Gabel started Stop Smiling when he was nineteen. He got his first advertisers immediately. He got his first investor shortly after that, and he’s been on salary and working three jobs ever since—one with Playboy. And here I was, thirty years old, bartending two nights a week and living on school loans. And I was hungover. “I’m a piece of shit,” I thought.
But then this funny thing happened. … The brilliant motherfucker basically told me how to start a self-sustaining magazine. I stopped thinking about my faults then, boy. I started thinking about how I was going to do what Gabel had done sixteen years ago. I was going to start a magazine.
My high school English teacher … always called me Phineas, referring to a character in John Knowles’ novel A Separate Peace who was a nonconformist, constantly refusing to follow rules and regulations, doing stupid shit like wearing his tie on his head, and organizing a group called the Summer Suicide Society.
There’s another Phineas out there, as well. At 4:30 in the afternoon on September 13, 1848, a twenty-five year-old foreman named Phineas Gage was preparing a roadbed for the Rutland & Burlington Railroad in the forest near Cavendish, Vermont, when the accidental explosion of a charge he had set blew his tamping iron through his head. The tamping iron was 3’7” long and weighed approximately thirteen pounds. It entered on the left side of Gage’s face, under the cheekbone, demolished his left eye, and exploded out of the top of his skull before flying into the air and landing in the woods a good eighty feet away.
The most absurd part of this story is the fact that Gage not only survived, but also didn’t lose consciousness. He was speaking within a few minutes of his accident. … The thing is, however, that when Phineas was strong enough to return to work, the contractors who had employed him wouldn’t take him back because his personality had changed drastically. … Gage, in effect, reverted to savage-hood.

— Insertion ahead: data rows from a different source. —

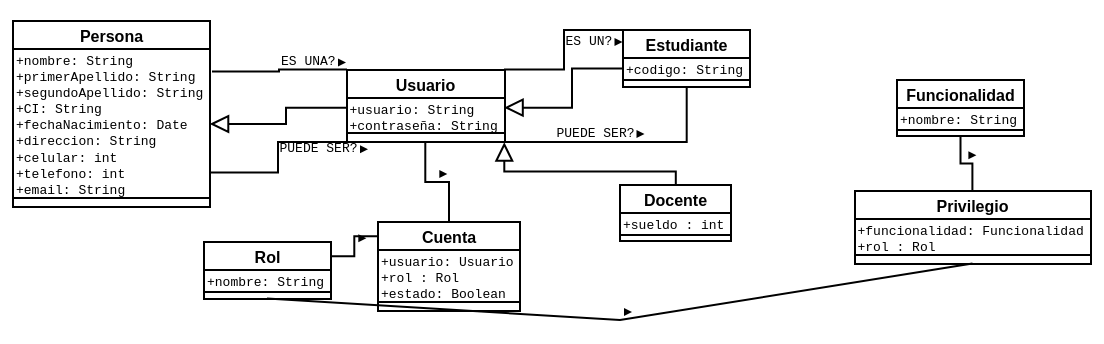
<!DOCTYPE html>
<html lang="es">
<head>
<meta charset="utf-8">
<title>Diagrama de clases</title>
<style>
:root { --ink: #000; --paper: #fff; --stroke: 2px; }
* { box-sizing: border-box; margin: 0; padding: 0; }
body { width: 1104px; height: 344px; overflow: hidden; background: var(--paper); color: var(--ink); }
.diagram { position: relative; width: 1104px; height: 344px; overflow: hidden; }
.class { position: absolute; display: flex; flex-direction: column; border: var(--stroke) solid var(--ink); }
.class h2 {
  flex: none; height: 28px; padding-top: 4px; border-bottom: var(--stroke) solid var(--ink);
  font: bold 16px/22px "Liberation Sans", sans-serif; text-align: center; white-space: nowrap;
}
.attributes {
  flex: 1; padding: 4px 0 0 2px; list-style: none; white-space: nowrap;
  font: 13px/16.1px "Liberation Mono", monospace;
}
.operations { flex: none; height: 9px; border-top: var(--stroke) solid var(--ink); }
.persona { left: 12px; top: 20px; width: 199px; height: 188px; }
.usuario { left: 345.5px; top: 68.5px; width: 160px; height: 74.5px; }
.estudiante { left: 622px; top: 29px; width: 129px; height: 59px; }
.docente { left: 619px; top: 183.5px; width: 113px; height: 58.5px; }
.rol { left: 203px; top: 241px; width: 129px; height: 59px; }
.cuenta { left: 377px; top: 221px; width: 144px; height: 91px; }
.funcionalidad { left: 896px; top: 78.5px; width: 129px; height: 58.5px; }
.privilegio { left: 853.5px; top: 189.5px; width: 238px; height: 75px; }
.usuario .attributes, .cuenta .attributes, .privilegio .attributes, .persona .attributes { min-height: 0; }
.relation { position: absolute; font: 13px/16px "Liberation Mono", monospace; white-space: nowrap; }
.es-una { left: 281px; top: 54px; }
.es-un { left: 565.5px; top: 34px; }
.puede-ser-usuario { left: 279.5px; top: 141px; }
.puede-ser-estudiante { left: 556.5px; top: 126px; }
.connectors { position: absolute; left: 0; top: 0; }
.lines { fill: none; stroke: var(--ink); stroke-width: 2; }
.inheritance { fill: var(--paper); stroke: var(--ink); stroke-width: 2; }
</style>
</head>
<body>
<main class="diagram">
  <section class="class persona">
    <h2>Persona</h2>
    <ul class="attributes">
      <li>+nombre: String</li>
      <li>+primerApellido: String</li>
      <li>+segundoApellido: String</li>
      <li>+CI: String</li>
      <li>+fechaNacimiento: Date</li>
      <li>+direccion: String</li>
      <li>+celular: int</li>
      <li>+telefono: int</li>
      <li>+email: String</li>
    </ul>
    <div class="operations"></div>
  </section>
  <section class="class usuario">
    <h2>Usuario</h2>
    <ul class="attributes">
      <li>+usuario: String</li>
      <li>+contraseña: String</li>
    </ul>
    <div class="operations"></div>
  </section>
  <section class="class estudiante">
    <h2>Estudiante</h2>
    <ul class="attributes"><li>+codigo: String</li></ul>
    <div class="operations"></div>
  </section>
  <section class="class docente">
    <h2>Docente</h2>
    <ul class="attributes"><li>+sueldo : int</li></ul>
    <div class="operations"></div>
  </section>
  <section class="class rol">
    <h2>Rol</h2>
    <ul class="attributes"><li>+nombre: String</li></ul>
    <div class="operations"></div>
  </section>
  <section class="class cuenta">
    <h2>Cuenta</h2>
    <ul class="attributes">
      <li>+usuario: Usuario</li>
      <li>+rol : Rol</li>
      <li>+estado: Boolean</li>
    </ul>
    <div class="operations"></div>
  </section>
  <section class="class funcionalidad">
    <h2>Funcionalidad</h2>
    <ul class="attributes"><li>+nombre: String</li></ul>
    <div class="operations"></div>
  </section>
  <section class="class privilegio">
    <h2>Privilegio</h2>
    <ul class="attributes">
      <li>+funcionalidad: Funcionalidad</li>
      <li>+rol : Rol</li>
    </ul>
    <div class="operations"></div>
  </section>

  <svg class="connectors" width="1104" height="344" viewBox="0 0 1104 344" aria-hidden="true">
    <defs>
      <polygon id="direction" points="0,-4 8,0 0,4"/>
    </defs>
    <g class="lines">
      <polyline points="212,71.5 279,71.5 279,69.5 347,69.5"/>
      <polyline points="228,124 286,124 286,107.7 346,107.7"/>
      <polyline points="210,172.5 278,172.5 278,142 347,142"/>
      <polyline points="504,69.5 564,69.5 564,30 623,30"/>
      <polyline points="522,107.7 572,107.7 572,68.5 623,68.5"/>
      <polyline points="504,142 686.7,142 686.7,87"/>
      <polyline points="504.3,160 504.3,171.5 675.8,171.5 675.8,184"/>
      <polyline points="425.3,142 425.3,182 449,182 449,222"/>
      <polyline points="331,256.3 354.3,256.3 354.3,236.3 378,236.3"/>
      <polyline points="960.5,136 960.5,163.5 972.4,163.5 972.4,190"/>
      <polyline points="267,298.5 620,320 972.5,263.5"/>
    </g>
    <g class="inheritance">
      <polygon points="212,124 228.3,116 228.3,132"/>
      <polygon points="506.5,107.7 522.8,99.7 522.8,115.7"/>
      <polygon points="504.3,144.5 496.3,160.8 512.3,160.8"/>
    </g>
    <g>
      <use href="#direction" x="338" y="62.4"/>
      <use href="#direction" x="614.5" y="42"/>
      <use href="#direction" x="360" y="149.3"/>
      <use href="#direction" x="636.5" y="134"/>
      <use href="#direction" x="439.3" y="174"/>
      <use href="#direction" x="358.3" y="238.3"/>
      <use href="#direction" x="968.4" y="155.3"/>
      <use href="#direction" x="624" y="312"/>
    </g>
  </svg>

  <span class="relation es-una">ES UNA?</span>
  <span class="relation es-un">ES UN?</span>
  <span class="relation puede-ser-usuario">PUEDE SER?</span>
  <span class="relation puede-ser-estudiante">PUEDE SER?</span>
</main>
</body>
</html>
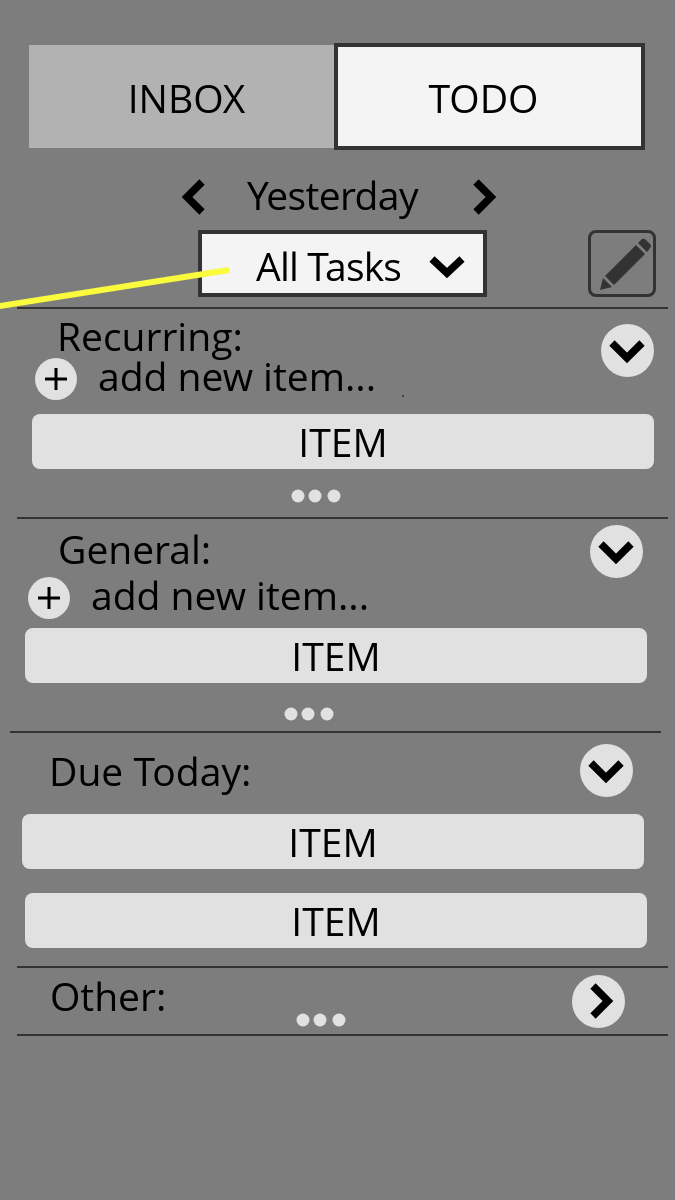
<!DOCTYPE html>
<html lang="en">
<head>
<meta charset="utf-8">
<title>Todo list wireframe</title>
<style>
:root {
  --screen: #7d7d7d;
  --tab-idle: #b2b2b2;
  --panel: #f4f4f4;
  --item: #e1e1e1;
  --line: #333;
  --ink: #000;
  --callout: #f9fb3c;
}
* { box-sizing: border-box; margin: 0; padding: 0; }
html, body { width: 675px; height: 1200px; overflow: hidden; }
body {
  position: relative;
  background: var(--screen);
  color: var(--ink);
  font: 400 39px/44px "Open Sans", "Noto Sans", sans-serif;
  white-space: nowrap;
}
svg { display: block; flex: none; overflow: visible; }
a { color: inherit; text-decoration: none; }
.chevron { fill: none; stroke: var(--ink); stroke-width: 7.5; }

.tabs { display: flex; align-items: center; height: 150px; padding: 43px 0 0 29px; }
.tab { display: flex; align-items: center; justify-content: center; padding-top: 3px; }
.tab-inbox { width: 305px; height: 103px; padding-left: 10px; background: var(--tab-idle); }
.tab-todo { width: 311px; height: 107px; padding-right: 12px; background: var(--panel); border: 4px solid var(--line); }

.day { display: flex; align-items: center; width: 314px; height: 80px; margin-left: 182px; padding-top: 13px; }
.day-name { margin: -3px auto 0 41px; letter-spacing: -.6px; }

.filter { display: flex; justify-content: space-between; height: 67px; margin: 0 19px 10px 198px; }
.dropdown {
  display: flex; align-items: center; justify-content: space-between;
  width: 289px; padding: 4px 17px 0 54px;
  background: var(--panel); border: 4px solid var(--line);
  letter-spacing: -.8px;
}
.edit { width: 68px; border: 3px solid var(--line); border-radius: 8px; }

.group {
  display: grid;
  grid-template-columns: 1fr auto;
  align-content: start;
  width: 651px;
  margin-left: 17px;
  border-top: 2px solid var(--line);
}
.group h2 { font: inherit; }
.toggle {
  grid-column: 2; grid-row: 1 / span 2;
  width: 53px; height: 53px;
  border-radius: 50%; background: var(--item);
}
.add { grid-column: 1; display: flex; align-items: center; height: 43px; }
.add-label { margin-left: 20px; }
.item {
  grid-column: 1 / -1;
  width: 622px; height: 55px;
  padding-top: 6px;
  border-radius: 8px;
  background: var(--item);
  text-align: center;
}
.more { grid-column: 1 / -1; fill: var(--item); }

.recurring { height: 210px; grid-template-rows: 49px 56px 55px; }
.recurring h2 { padding: 5px 0 0 40px; }
.recurring .toggle { margin: 15px 14px 0 0; }
.recurring .add { margin-left: 18px; }
.recurring .add-label { margin-top: -7px; }
.recurring .item { margin-left: 15px; }
.recurring .more { margin: 20px 0 0 274px; }

.general { height: 214px; grid-template-rows: 58px 51px 55px; }
.general h2 { padding: 8px 0 0 41px; }
.general .toggle { margin: 6px 25px 0 0; }
.general .add { margin-left: 11px; }
.general .add-label { margin-top: -7px; }
.general .item { margin-left: 8px; }
.general .more { margin: 24px 0 0 267px; }

.due { height: 235px; margin-left: 10px; grid-template-rows: 81px 79px 55px; }
.due h2 { padding: 16px 0 0 39px; }
.due .toggle { margin: 11px 28px 0 0; }
.due .item { margin-left: 12px; }
.due .item + .item { margin-left: 15px; }

.other { height: 70px; border-bottom: 2px solid var(--line); grid-template-columns: 279px auto 1fr; }
.other h2 { padding: 6px 0 0 33px; }
.other .more { grid-column: 2; margin-top: 45px; }
.other .toggle { grid-column: 3; grid-row: 1; justify-self: end; margin: 7px 43px 0 0; }

.callout { position: absolute; left: 0; top: 0; }
</style>
</head>
<body>
<svg width="0" height="0" style="position:absolute" aria-hidden="true">
  <defs>
    <g id="dots"><circle cx="7" cy="7" r="6.5"/><circle cx="24" cy="7" r="6.5"/><circle cx="43" cy="7" r="6.5"/></g>
    <path id="down" d="M11 19L26 34L41 19"/>
    <g id="plus"><circle cx="21" cy="21" r="21" fill="#e1e1e1"/><path d="M21 10V32M10 21H32" stroke="#000" stroke-width="3"/></g>
  </defs>
</svg>

<nav class="tabs">
  <a class="tab tab-inbox" href="#">INBOX</a>
  <a class="tab tab-todo" href="#">TODO</a>
</nav>

<div class="day">
  <svg class="chevron" width="24" height="36"><path d="M20 3L5 18L20 33"/></svg>
  <span class="day-name">Yesterday</span>
  <svg class="chevron" width="24" height="36"><path d="M4 3L19 18L4 33"/></svg>
</div>

<div class="filter">
  <div class="dropdown">All Tasks
    <svg class="chevron" width="38" height="24"><path d="M4 5L19 19L34 5"/></svg>
  </div>
  <div class="edit">
    <svg width="62" height="61" fill="#333" role="img" aria-label="Edit">
      <path d="M9 57L12 45L21 54Z"/>
      <path d="M14 43L45 12L54 21L23 52Z"/>
      <path d="M47 10L51 6Q53 5 55 7L59 11Q61 13 59 15L56 19Z"/>
    </svg>
  </div>
</div>

<main>
  <section class="group recurring">
    <h2>Recurring:</h2>
    <a class="toggle" href="#" aria-label="Collapse"><svg class="chevron" width="53" height="53"><use href="#down"/></svg></a>
    <div class="add"><svg width="43" height="43"><use href="#plus"/></svg><span class="add-label">add new item...</span></div>
    <div class="item">ITEM</div>
    <svg class="more" width="50" height="14"><use href="#dots"/></svg>
  </section>

  <section class="group general">
    <h2>General:</h2>
    <a class="toggle" href="#" aria-label="Collapse"><svg class="chevron" width="53" height="53"><use href="#down"/></svg></a>
    <div class="add"><svg width="43" height="43"><use href="#plus"/></svg><span class="add-label">add new item...</span></div>
    <div class="item">ITEM</div>
    <svg class="more" width="50" height="14"><use href="#dots"/></svg>
  </section>

  <section class="group due">
    <h2>Due Today:</h2>
    <a class="toggle" href="#" aria-label="Collapse" style="grid-row:1"><svg class="chevron" width="53" height="53"><use href="#down"/></svg></a>
    <div class="item">ITEM</div>
    <div class="item">ITEM</div>
  </section>

  <section class="group other">
    <h2>Other:</h2>
    <svg class="more" width="50" height="14"><use href="#dots"/></svg>
    <a class="toggle" href="#" aria-label="Expand"><svg class="chevron" width="53" height="53"><path d="M21 11L36 26L21 41"/></svg></a>
  </section>
</main>

<svg class="callout" width="675" height="1200" aria-hidden="true">
  <line x1="-4" y1="306.6" x2="229" y2="270" stroke="#f9fb3c" stroke-width="6"/>
  <circle cx="403" cy="396" r="1" fill="#333"/>
</svg>
</body>
</html>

I want the Handshake Media Project to be our tamping iron. I want it to enter our faces, demolish our eyes, and explode out of the top of our skulls before flying into the air and landing in the woods eighty feet away. I don’t want it to turn us all into a bunch of emotionally-explosive, verbally-abusive assholes, necessarily, but I do want it to be a catalyst for change. I want it to change the way we think about things. The way we think about each other.
Phineas Gage, with tamping iron